Nazca Lines (næzkə) are a series of ancient geoglyphs located in the Nazca Desert in southern Peru.
Located in the arid Peruvian coastal plain, some 400 km south of Lima, the geoglyphs of Nasca and the pampas of Jumana cover about 450 km2.
Although some local geoglyphs resemble Paracas motifs, scholars believe the Nazca Lines were created by the Nazca culture between 400 and 650 AD.
Hundreds are simple lines or geometric shapes; more than seventy are zoomorphic designs of animals such as birds, fish, llamas, jaguar, monkey, lizard or human figures. Other designs include phytomorphic shapes such as trees and flowers.
The lines are shallow designs made in the ground by removing the reddish pebbles and uncovering the whitish/grayish ground beneath. The largest figures are over 200 metres (660 ft) across. Scholars differ in interpreting the purpose of the designs, but in general they ascribe religious significance to them.
ntensive study of the geoglyphs and comparison with other manifestations of contemporary art forms suggests that they can be divided into three chronological phases. The first dates from the Chavín period (500-300 BC) and is characterized by the technique of forming figures by piling stones. This was an important time of cultural developments in the Andean region, with strong influence exerted in the Inca region from the north by the Formative Middle Late Culture. The local development known as Paracas represents the second phase (400-200 BC), again strongly influenced from the north. The town of Paracas adapted its culture skilfully to its severe location and achieved a high level of artistic development.
The third phase, which represents the great majority of the geoglyphs, is the Nazca phase proper (200 BC-AD 500). The Nazca culture derived directly from that of Paracas. The Andean towns developed a powerful religious system which produced, along with Moche on the northern coast of Peru, an outstanding culture represented by its handicrafts (notably pottery) and textiles. Most of the geoglyphs of this period are located close to villages of this culture, such as La Quebrada del Frayle, Cahuachi, Palpa and Ingenio, concentrated in Pampa de Jumana.
Two techniques were used to define the geoglyphs. In the earlier Chavín period they were defined in outline, the gravel being removed and piled inwards, so as to leave the figures in slight relief. For the most part, however, the technique used was the removal of the gravel from the figure, providing a solid figure that contrasts with its surroundings.
Few believe that the Nazca lines of Peru seem to be landing signal for the air chariots of pre-Colombian times.

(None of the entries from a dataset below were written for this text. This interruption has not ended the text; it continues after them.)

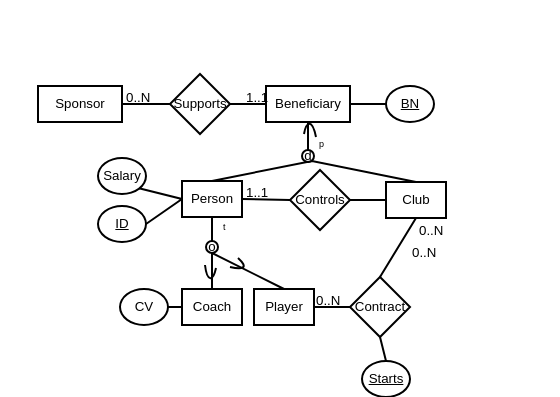
<!DOCTYPE html>
<html lang="en">
<head>
<meta charset="utf-8">
<title>Sponsorship entity-relationship diagram</title>
<style>
  :root { --ink: #000; --paper: #fff; }
  * { box-sizing: border-box; }
  html, body { margin: 0; overflow: hidden; background: var(--paper); }
  .diagram {
    position: relative; width: 560px; height: 397px; overflow: hidden;
    color: var(--ink); background: var(--paper);
    font: 13.3px/16px "Liberation Sans", Arial, sans-serif;
  }
  .connections { position: absolute; inset: 0; fill: none; stroke: var(--ink); stroke-width: 2; }
  .entity, .attribute, .relation, .split {
    position: absolute; left: var(--x); top: var(--y);
    display: flex; align-items: center; justify-content: center;
    transform: translate(-50%, -50%); white-space: nowrap;
  }
  .entity, .attribute, .split { border: 2px solid var(--ink); background: var(--paper); }
  .entity { width: 62px; height: 38px; }
  .entity.wide { width: 86px; }
  .attribute { width: 50px; height: 38px; border-radius: 50%; }
  .key { text-decoration: underline; }
  .relation { width: 60px; height: 60px; }
  .split { width: 14px; height: 14px; border-radius: 50%; }
  .cardinality, .constraint { position: absolute; left: var(--x); top: var(--y); white-space: nowrap; }
  .constraint { font-size: 9px; line-height: 10px; }
</style>
</head>
<body>
<main class="diagram">
  <svg class="connections" width="560" height="397" viewBox="0 0 560 397" aria-hidden="true">
    <defs><polygon id="diamond" points="0,-30 30,0 0,30 -30,0"/></defs>
    <g class="links">
      <path d="M122 104H170M230 104H266M350 104H386"/>
      <path d="M138 188L182 199L146 224"/>
      <path d="M242 199L290 200M350 200H386"/>
      <path d="M416 218L380 277M380 337L386 361"/>
      <path d="M168 307H182M314 307H350"/>
    </g>
    <g class="specialisations">
      <path d="M308 122V150M212 181L312 161L416 182"/>
      <path d="M212 217V241M212 253V289M212 253L284 289"/>
      <path d="M304 134C306 122 312 118 316 137"/>
      <path d="M205 265C207 282 213 282 216 268"/>
      <path d="M230 267C243 270 249 268 238 258"/>
    </g>
    <g class="diamonds">
      <use href="#diamond" x="200" y="104"/>
      <use href="#diamond" x="320" y="200"/>
      <use href="#diamond" x="380" y="307"/>
    </g>
  </svg>

  <div class="entity wide" style="--x:80px;--y:104px">Sponsor</div>
  <div class="entity wide" style="--x:308px;--y:104px">Beneficiary</div>
  <div class="entity" style="--x:212px;--y:199px">Person</div>
  <div class="entity" style="--x:416px;--y:200px">Club</div>
  <div class="entity" style="--x:212px;--y:307px">Coach</div>
  <div class="entity" style="--x:284px;--y:307px">Player</div>

  <div class="attribute key" style="--x:410px;--y:104px">BN</div>
  <div class="attribute" style="--x:122px;--y:176px">Salary</div>
  <div class="attribute key" style="--x:122px;--y:224px">ID</div>
  <div class="attribute" style="--x:144px;--y:307px">CV</div>
  <div class="attribute key" style="--x:386px;--y:379px">Starts</div>

  <div class="relation" style="--x:200px;--y:104px">Supports</div>
  <div class="relation" style="--x:320px;--y:200px">Controls</div>
  <div class="relation" style="--x:380px;--y:307px">Contract</div>

  <div class="split" style="--x:308px;--y:156px">d</div>
  <div class="split" style="--x:212px;--y:247px">o</div>

  <span class="cardinality" style="--x:126px;--y:90px">0..N</span>
  <span class="cardinality" style="--x:246px;--y:90px">1..1</span>
  <span class="cardinality" style="--x:246px;--y:185px">1..1</span>
  <span class="cardinality" style="--x:419px;--y:223px">0..N</span>
  <span class="cardinality" style="--x:412px;--y:245px">0..N</span>
  <span class="cardinality" style="--x:316px;--y:293px">0..N</span>
  <span class="constraint" style="--x:319px;--y:139px">p</span>
  <span class="constraint" style="--x:223px;--y:222px">t</span>
</main>
</body>
</html>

Some ancient hindu scripts also lead to conclusion that area of Nazca desert could be Ancient Airport of King Bali.
The area was designated as a UNESCO World Heritage Site in 1994.